Perhaps people's impressions will soon be changing. There is a new form of media taking it's baby steps into the world – so called "interactive storytelling". I may not be in the majority with this view, but I am extremely excited about it.

As computer power, artistic skill and graphics engine design have improved, we have finally reached a point where we can render semi-photo-realistic scenes in real time. This gives "interactive storytelling" something over film, books and music – a level of simulated interactivity. Whether this can actually contribute anything to the experience is up for debate, but what it certainly does do is create a reason for this new form of media to exist – and that is enough for me.

There was recently an update to what is one of my most anticipated game developments ever:

The Dear Esther Graphical Remake

Not only is Robert Briscoe one of my favourite digital artist of all time (Having worked on Mirror's edge, a game with simply spectacular visuals), but Dear Esther will probably have been most people's first introduction into interactive storytelling, and probably the best example of its genre to exist.

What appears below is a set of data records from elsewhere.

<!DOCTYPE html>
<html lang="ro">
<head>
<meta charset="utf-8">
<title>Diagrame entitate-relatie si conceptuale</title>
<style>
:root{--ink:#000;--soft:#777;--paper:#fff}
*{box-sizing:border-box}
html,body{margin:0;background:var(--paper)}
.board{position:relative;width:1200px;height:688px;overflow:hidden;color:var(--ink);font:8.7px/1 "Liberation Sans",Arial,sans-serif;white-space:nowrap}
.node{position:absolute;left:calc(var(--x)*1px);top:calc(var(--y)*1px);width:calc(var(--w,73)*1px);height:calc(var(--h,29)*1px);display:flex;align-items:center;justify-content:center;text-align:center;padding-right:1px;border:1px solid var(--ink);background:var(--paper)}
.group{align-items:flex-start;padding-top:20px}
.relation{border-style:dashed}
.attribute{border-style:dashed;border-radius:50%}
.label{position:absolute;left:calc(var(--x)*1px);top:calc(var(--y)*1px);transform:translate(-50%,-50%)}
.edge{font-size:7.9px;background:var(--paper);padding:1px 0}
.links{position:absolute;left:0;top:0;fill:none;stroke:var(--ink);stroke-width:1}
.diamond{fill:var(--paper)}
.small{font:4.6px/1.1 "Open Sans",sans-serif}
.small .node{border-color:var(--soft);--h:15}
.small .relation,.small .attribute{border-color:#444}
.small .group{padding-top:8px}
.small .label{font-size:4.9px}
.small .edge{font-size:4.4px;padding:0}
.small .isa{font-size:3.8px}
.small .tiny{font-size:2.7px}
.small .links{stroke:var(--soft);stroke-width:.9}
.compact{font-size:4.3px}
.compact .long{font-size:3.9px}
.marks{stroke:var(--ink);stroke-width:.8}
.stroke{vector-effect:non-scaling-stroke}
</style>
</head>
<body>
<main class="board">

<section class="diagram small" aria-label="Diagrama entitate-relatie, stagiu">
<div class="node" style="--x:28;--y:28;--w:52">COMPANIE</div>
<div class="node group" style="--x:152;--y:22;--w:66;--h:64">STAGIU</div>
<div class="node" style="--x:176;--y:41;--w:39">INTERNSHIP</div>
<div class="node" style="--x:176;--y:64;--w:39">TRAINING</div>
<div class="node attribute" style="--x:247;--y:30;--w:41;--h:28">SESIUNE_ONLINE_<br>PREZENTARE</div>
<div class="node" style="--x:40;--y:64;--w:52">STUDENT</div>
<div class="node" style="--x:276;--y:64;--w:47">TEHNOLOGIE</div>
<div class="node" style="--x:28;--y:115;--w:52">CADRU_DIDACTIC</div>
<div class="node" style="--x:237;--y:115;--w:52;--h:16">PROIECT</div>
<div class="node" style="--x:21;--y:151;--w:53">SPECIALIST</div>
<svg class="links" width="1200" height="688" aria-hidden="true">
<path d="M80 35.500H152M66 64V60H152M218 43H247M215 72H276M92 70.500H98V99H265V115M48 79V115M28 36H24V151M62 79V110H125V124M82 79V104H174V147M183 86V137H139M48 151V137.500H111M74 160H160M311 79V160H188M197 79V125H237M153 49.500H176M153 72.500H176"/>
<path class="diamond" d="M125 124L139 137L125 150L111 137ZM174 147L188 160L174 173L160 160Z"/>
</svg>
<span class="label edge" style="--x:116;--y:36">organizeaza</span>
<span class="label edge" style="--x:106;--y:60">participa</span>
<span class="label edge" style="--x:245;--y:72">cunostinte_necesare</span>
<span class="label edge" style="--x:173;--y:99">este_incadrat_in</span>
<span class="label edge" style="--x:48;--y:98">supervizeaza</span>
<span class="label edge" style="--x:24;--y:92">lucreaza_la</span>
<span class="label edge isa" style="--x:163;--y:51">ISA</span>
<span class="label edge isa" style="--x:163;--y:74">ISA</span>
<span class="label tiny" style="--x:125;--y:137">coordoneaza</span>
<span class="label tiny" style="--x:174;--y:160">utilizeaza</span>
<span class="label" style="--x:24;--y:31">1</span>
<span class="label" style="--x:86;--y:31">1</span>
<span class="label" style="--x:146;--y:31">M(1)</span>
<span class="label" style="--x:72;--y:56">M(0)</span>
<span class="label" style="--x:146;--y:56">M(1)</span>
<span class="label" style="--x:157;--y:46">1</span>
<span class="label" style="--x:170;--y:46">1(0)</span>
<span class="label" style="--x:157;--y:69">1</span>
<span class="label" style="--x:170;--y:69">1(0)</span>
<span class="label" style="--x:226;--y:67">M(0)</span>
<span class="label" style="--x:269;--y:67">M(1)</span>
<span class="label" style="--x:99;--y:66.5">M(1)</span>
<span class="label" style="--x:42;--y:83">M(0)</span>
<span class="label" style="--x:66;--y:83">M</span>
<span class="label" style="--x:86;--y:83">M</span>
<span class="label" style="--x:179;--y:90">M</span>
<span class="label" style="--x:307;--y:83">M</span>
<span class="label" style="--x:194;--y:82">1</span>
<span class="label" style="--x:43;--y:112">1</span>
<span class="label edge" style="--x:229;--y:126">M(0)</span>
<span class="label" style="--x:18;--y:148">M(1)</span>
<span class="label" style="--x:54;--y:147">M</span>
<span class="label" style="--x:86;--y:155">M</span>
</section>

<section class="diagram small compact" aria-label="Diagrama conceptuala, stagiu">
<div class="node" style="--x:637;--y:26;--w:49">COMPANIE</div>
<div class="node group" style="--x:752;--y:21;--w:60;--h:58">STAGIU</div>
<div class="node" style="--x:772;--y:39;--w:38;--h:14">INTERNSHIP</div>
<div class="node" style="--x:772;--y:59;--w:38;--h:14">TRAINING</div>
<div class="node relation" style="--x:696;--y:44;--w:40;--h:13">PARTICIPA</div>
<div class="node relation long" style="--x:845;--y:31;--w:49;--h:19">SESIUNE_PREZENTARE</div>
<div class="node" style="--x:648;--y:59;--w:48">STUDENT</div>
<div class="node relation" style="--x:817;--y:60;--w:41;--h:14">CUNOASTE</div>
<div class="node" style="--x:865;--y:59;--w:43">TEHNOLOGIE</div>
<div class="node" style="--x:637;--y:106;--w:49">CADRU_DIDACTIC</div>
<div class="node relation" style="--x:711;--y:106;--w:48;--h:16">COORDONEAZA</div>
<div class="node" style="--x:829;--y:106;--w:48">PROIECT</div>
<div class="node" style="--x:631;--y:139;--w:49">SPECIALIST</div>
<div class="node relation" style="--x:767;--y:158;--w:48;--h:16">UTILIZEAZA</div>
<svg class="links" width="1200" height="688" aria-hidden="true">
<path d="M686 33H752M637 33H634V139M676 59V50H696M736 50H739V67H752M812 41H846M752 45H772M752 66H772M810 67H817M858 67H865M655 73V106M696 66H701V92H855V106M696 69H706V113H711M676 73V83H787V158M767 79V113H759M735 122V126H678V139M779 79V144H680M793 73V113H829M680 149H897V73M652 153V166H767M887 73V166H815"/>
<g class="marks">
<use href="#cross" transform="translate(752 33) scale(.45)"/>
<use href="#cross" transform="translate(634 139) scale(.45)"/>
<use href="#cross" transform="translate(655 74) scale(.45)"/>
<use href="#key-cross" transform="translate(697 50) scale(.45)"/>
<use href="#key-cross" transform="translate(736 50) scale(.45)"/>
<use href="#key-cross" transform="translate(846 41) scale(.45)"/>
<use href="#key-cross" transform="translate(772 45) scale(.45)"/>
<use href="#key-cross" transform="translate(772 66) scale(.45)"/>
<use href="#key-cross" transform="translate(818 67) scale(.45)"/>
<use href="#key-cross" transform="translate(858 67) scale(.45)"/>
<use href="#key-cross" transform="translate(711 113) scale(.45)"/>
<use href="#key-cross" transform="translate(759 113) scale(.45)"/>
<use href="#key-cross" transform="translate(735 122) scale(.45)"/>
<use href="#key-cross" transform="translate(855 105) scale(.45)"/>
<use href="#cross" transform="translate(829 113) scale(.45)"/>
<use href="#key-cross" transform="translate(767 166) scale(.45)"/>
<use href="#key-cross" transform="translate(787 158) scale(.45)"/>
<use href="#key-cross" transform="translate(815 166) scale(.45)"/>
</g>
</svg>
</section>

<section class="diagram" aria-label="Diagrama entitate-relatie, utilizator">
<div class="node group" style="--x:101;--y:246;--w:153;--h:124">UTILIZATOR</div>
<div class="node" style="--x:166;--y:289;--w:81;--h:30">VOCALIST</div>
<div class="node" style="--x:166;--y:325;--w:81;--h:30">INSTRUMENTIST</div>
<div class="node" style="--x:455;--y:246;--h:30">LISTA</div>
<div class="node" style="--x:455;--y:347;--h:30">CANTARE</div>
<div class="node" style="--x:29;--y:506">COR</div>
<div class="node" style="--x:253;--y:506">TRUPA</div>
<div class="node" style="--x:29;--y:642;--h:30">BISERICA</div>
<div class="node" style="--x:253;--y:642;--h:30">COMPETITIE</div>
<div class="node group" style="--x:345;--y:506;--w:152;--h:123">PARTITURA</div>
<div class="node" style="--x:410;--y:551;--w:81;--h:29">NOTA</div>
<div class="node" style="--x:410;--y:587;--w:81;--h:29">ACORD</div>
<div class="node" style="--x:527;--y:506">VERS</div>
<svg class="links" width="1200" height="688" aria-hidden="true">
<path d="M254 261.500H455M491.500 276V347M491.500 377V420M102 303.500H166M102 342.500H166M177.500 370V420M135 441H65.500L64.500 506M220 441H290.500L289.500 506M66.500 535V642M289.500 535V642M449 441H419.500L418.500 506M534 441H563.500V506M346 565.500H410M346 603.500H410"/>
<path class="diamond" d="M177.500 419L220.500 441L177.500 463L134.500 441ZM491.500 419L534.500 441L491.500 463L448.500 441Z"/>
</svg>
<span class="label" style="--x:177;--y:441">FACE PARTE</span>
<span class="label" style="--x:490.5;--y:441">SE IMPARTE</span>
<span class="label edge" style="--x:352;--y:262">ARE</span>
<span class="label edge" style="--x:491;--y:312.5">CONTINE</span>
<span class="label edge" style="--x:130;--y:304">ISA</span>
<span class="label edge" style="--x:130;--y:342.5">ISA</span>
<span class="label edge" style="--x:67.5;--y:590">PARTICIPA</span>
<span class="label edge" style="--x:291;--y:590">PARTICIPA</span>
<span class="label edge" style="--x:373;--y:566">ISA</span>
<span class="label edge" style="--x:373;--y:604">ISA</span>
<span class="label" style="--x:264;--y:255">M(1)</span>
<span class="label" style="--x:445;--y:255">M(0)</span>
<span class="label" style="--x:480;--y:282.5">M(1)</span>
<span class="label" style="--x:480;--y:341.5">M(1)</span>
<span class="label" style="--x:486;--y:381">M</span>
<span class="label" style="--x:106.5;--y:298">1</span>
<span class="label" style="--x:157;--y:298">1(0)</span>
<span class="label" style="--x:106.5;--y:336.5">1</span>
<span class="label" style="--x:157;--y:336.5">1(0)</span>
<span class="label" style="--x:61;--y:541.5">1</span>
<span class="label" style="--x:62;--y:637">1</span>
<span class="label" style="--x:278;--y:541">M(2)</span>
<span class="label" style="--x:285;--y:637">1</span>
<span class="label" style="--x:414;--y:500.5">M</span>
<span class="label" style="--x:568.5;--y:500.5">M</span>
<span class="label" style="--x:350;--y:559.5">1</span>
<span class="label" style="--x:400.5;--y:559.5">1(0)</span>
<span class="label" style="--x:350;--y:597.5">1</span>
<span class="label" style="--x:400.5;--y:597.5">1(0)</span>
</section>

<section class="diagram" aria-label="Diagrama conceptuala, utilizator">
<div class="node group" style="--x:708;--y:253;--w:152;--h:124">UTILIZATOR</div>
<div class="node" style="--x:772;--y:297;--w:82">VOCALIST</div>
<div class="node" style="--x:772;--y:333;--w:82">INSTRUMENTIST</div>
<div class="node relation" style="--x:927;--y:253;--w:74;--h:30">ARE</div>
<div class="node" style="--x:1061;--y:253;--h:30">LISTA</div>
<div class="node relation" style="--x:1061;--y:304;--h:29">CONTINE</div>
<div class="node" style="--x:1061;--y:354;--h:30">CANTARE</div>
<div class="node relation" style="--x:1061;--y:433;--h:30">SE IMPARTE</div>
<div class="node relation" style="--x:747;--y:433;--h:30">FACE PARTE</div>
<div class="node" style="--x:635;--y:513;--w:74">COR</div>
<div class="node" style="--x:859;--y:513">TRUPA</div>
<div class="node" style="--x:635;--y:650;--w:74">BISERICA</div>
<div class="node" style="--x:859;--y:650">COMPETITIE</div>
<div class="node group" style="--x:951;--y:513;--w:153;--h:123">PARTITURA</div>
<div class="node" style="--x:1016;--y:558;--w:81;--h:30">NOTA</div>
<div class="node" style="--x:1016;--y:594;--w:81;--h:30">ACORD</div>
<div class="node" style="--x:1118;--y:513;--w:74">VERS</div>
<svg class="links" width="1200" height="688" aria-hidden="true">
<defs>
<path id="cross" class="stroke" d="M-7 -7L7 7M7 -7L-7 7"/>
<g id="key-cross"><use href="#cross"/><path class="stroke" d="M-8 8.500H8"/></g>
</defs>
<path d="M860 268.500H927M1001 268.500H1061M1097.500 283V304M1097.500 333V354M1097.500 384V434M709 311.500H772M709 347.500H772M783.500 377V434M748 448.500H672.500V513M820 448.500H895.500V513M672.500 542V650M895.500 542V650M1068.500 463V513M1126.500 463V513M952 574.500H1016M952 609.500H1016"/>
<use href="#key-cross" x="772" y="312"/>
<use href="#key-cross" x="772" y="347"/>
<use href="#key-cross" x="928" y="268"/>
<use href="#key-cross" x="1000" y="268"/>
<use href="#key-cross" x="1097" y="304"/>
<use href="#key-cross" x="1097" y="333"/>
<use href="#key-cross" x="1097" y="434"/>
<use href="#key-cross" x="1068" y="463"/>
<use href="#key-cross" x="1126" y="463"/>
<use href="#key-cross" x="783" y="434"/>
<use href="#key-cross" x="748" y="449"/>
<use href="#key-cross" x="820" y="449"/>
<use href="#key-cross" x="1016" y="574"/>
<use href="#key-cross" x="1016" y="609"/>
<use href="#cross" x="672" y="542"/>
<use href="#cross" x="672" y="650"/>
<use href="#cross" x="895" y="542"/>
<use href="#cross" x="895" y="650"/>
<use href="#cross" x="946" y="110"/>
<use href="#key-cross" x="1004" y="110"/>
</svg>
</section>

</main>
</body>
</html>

The graphics in the updated development version are not only stunning in their realism and technicality – but more importantly they are deeply emotional and the product of a personal project – something that is perhaps more familiar to the creative process of conventional artwork than we have seen before in the games industry. In this sense, the update is a true landmark.

I can't wait for Dear Esther. Not just because I believe it will be a unique and beautiful experience crafted by some of the best minds in the games industry, but because it might even make me reconsider how I view myself. And perhaps the games industry will do the same.